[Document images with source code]

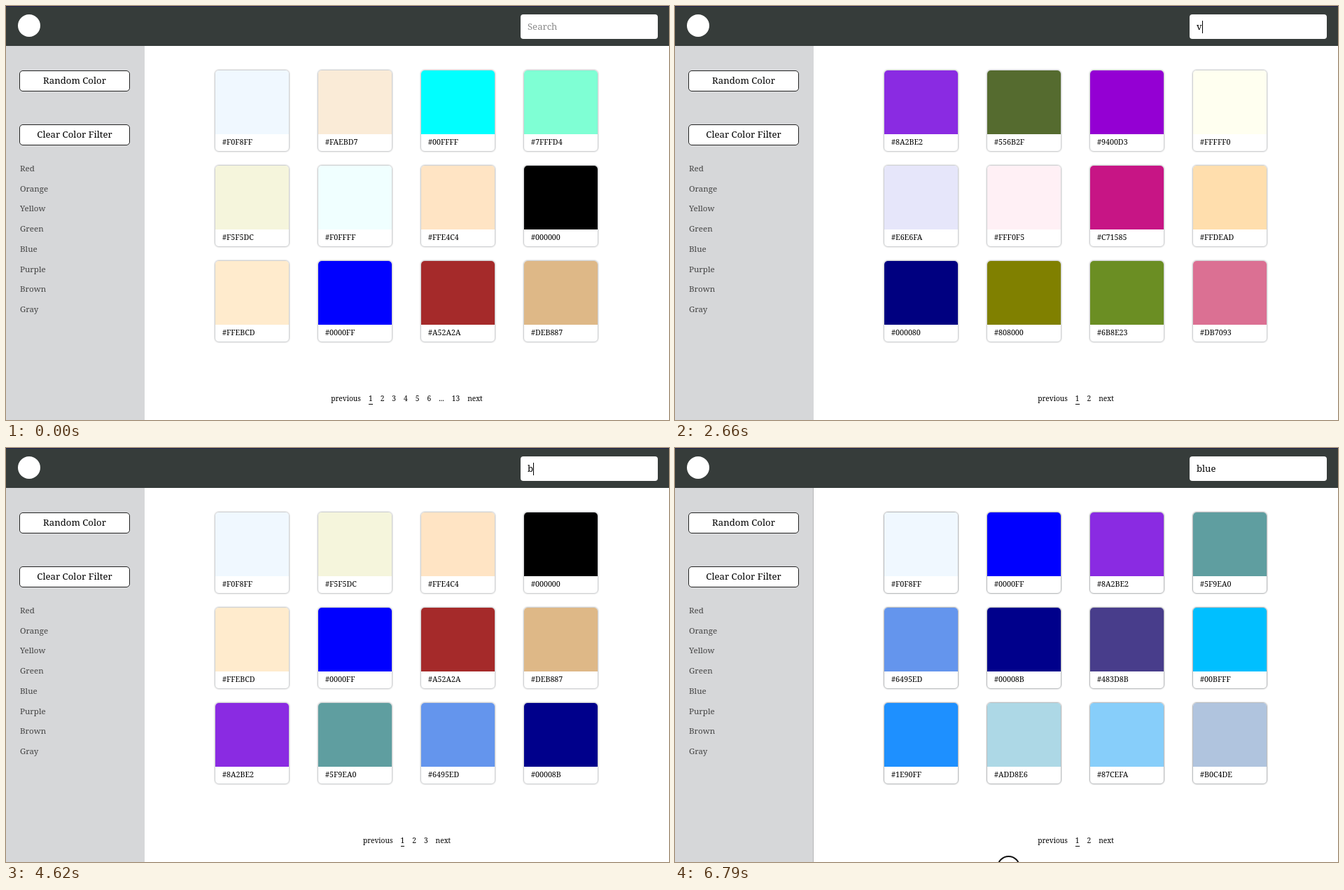
An HTML page that plays this animation: 947 by 591 pixels, repeating every 6.86 s.

```html
<!DOCTYPE html>
<html lang="en">
<head>
<meta charset="utf-8">
<title>Color browser</title>
<style>
  * { box-sizing: border-box; }
  html, body { margin: 0; width: 100%; height: 100%; overflow: hidden; }
  body { position: relative; background: #fff; color: #000; font: 10.7px "Noto Serif", serif; }
  header { position: absolute; inset: 0 0 auto; height: 57px; background: #363c3a; border-top: 1px solid #20224e; }
  .logo { position: absolute; left: 17px; top: 11px; width: 32px; height: 32px; border-radius: 50%; background: #fff; }
  #search { position: absolute; left: 735px; top: 12px; width: 196px; height: 35px; padding-left: 10px;
    border-radius: 4px; background: #fff; font-size: 13.1px; line-height: 34px; display: flex; }
  #caret { width: 1px; height: 18px; margin: 9px -1px 0 0; background: #000; }
  #hint { color: #8a8a8a; }
  aside { position: absolute; left: 0; top: 57px; width: 198px; bottom: 0; background: #d6d7d9;
    border-right: 1px solid #d6d7d9; }
  .button { position: absolute; left: 19px; width: 158px; height: 30px; border: 1px solid #222; border-radius: 5px;
    background: #fff; font-size: 13.2px; line-height: 27px; text-align: center; }
  #filters { position: absolute; left: 20px; top: 161px; font-size: 11.6px; line-height: 28.72px; color: #444; }
  #cards { position: absolute; left: 272px; top: 91px; width: 600px; display: flex; flex-wrap: wrap;
    justify-content: center; gap: 19px 40px; }
  .card { width: 107px; height: 117px; border: 1px solid #d0d2d4; border-radius: 6px; overflow: hidden;
    box-shadow: 0 0 2px #bbb; line-height: 24px; }
  .card i { display: block; height: 91px; margin-bottom: -1px; }
  .card span { margin-left: 10px; }
  .sharp .card { border-color: #bcbec0; }
  .sharp aside { border-color: #b4b5b7; }
  #pages { position: absolute; left: 272px; top: 552px; width: 601px; display: flex; justify-content: center;
    gap: 11px; font-size: 10.2px; line-height: 17px; }
  #pages u { text-decoration: none; height: 17px; border-bottom: 1px solid #000; }
  #pointer, #ring { position: absolute; left: 0; top: 0; }
  #ring { left: 460px; width: 33px; height: 33px; border: 2px solid #111; border-radius: 50%; background: #fff; }
</style>
</head>
<body>
<header><div class="logo"></div></header>
<div id="search"><div id="caret"></div><span id="hint">Search</span></div>
<aside>
  <div class="button" style="top:35px">Random Color</div>
  <div class="button" style="top:112px">Clear Color Filter</div>
  <div id="filters">Red<br>Orange<br>Yellow<br>Green<br>Blue<br>Purple<br>Brown<br>Gray</div>
</aside>
<div id="cards"></div>
<div id="pages"></div>
<svg id="pointer" width="10" height="14"><path d="M.7.7V10.4L3 8.4 4.5 11.8 6.3 11 4.8 7.8H7.8Z" stroke="#fff" stroke-width=".8"/></svg>
<div id="ring"></div>
<script>
const LOOP = 6860, STEP = 70, PER_PAGE = 12;
const CLICK = 1400, FIRST_KEY = 2660;
const names = `AliceBlue AntiqueWhite Aqua Aquamarine Beige Azure Bisque Black BlanchedAlmond Blue Brown BurlyWood
  BlueViolet CadetBlue CornflowerBlue DarkBlue DarkOliveGreen DarkSlateBlue DarkViolet DeepSkyBlue DodgerBlue
  Ivory Lavender LavenderBlush LightBlue LightSkyBlue LightSteelBlue MediumBlue MediumSlateBlue MediumVioletRed
  MidnightBlue NavajoWhite Navy Olive OliveDrab PaleVioletRed PowderBlue RosyBrown RoyalBlue SaddleBrown
  SkyBlue SlateBlue SteelBlue Violet`.split(/\s+/);

// [time, text in the search field]
const keys = [
  [FIRST_KEY, 'v'], [2800, 'vi'], [2940, 'vio'], [3010, 'viol'], [3080, 'viole'], [3220, 'violet'],
  [3850, 'viole'], [3920, 'viol'], [3990, 'vio'], [4060, 'vi'], [4130, 'v'], [4200, ''],
  [4620, 'b'], [4760, 'bl'], [4830, 'blu'], [4900, 'blue']
];

const el = id => document.getElementById(id);
const [search, caret, hint, cards, pages, pointer, ring] =
  ['search', 'caret', 'hint', 'cards', 'pages', 'pointer', 'ring'].map(el);
const typed = document.createElement('span');
search.prepend(typed);
const ink = document.createElement('canvas').getContext('2d');

function toHex(name) {
  ink.fillStyle = name;
  return ink.fillStyle.toUpperCase();
}

function showResults(query) {
  const found = names.filter(n => n.toLowerCase().includes(query));
  cards.innerHTML = found.slice(0, PER_PAGE).map(n =>
    `<div class="card"><i style="background:${n}"></i><span>${toHex(n)}</span></div>`).join('');
  const count = Math.ceil(found.length / PER_PAGE);
  const numbers = query ? Array.from({ length: count }, (_, i) => i + 1) : [1, 2, 3, 4, 5, 6, '...', 13];
  pages.innerHTML = ['previous', ...numbers, 'next']
    .map(p => p === 1 ? '<u>1</u>' : `<span>${p}</span>`).join('');
}

let shown = null;
function draw() {
  const t = Math.floor((performance.now() + 2) % LOOP / STEP) * STEP;
  let [since, query] = [CLICK, ''];
  for (const [at, text] of keys) if (t >= at) [since, query] = [at, text];
  if (query !== shown) {
    showResults(query);
    typed.textContent = shown = query;
    hint.style.display = query ? 'none' : '';
  }
  caret.style.visibility = t >= CLICK && (t - since) % 1000 < 500 ? 'visible' : 'hidden';
  document.body.className = t >= 4830 ? 'sharp' : '';

  const p = Math.min(1, Math.max(0, (t - 210) / 1050));
  const e = p * p * (3 - 2 * p);
  pointer.style.display = t < FIRST_KEY ? '' : 'none';
  pointer.style.transform = `translate(${477 + 308 * e}px, ${592 - 556 * e}px)`;

  ring.style.display = t > 6580 ? '' : 'none';
  ring.style.top = 591 - 9 * (t - 6580) / 210 + 'px';
  requestAnimationFrame(draw);
}
draw();
</script>
</body>
</html>
```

→ **Task prompt**:
Search the entries for the word "names", then copy every line in which it is found.

→ **Answer space**:
const names = `AliceBlue AntiqueWhite Aqua Aquamarine Beige Azure Bisque Black BlanchedAlmond Blue Brown BurlyWood
  const found = names.filter(n => n.toLowerCase().includes(query));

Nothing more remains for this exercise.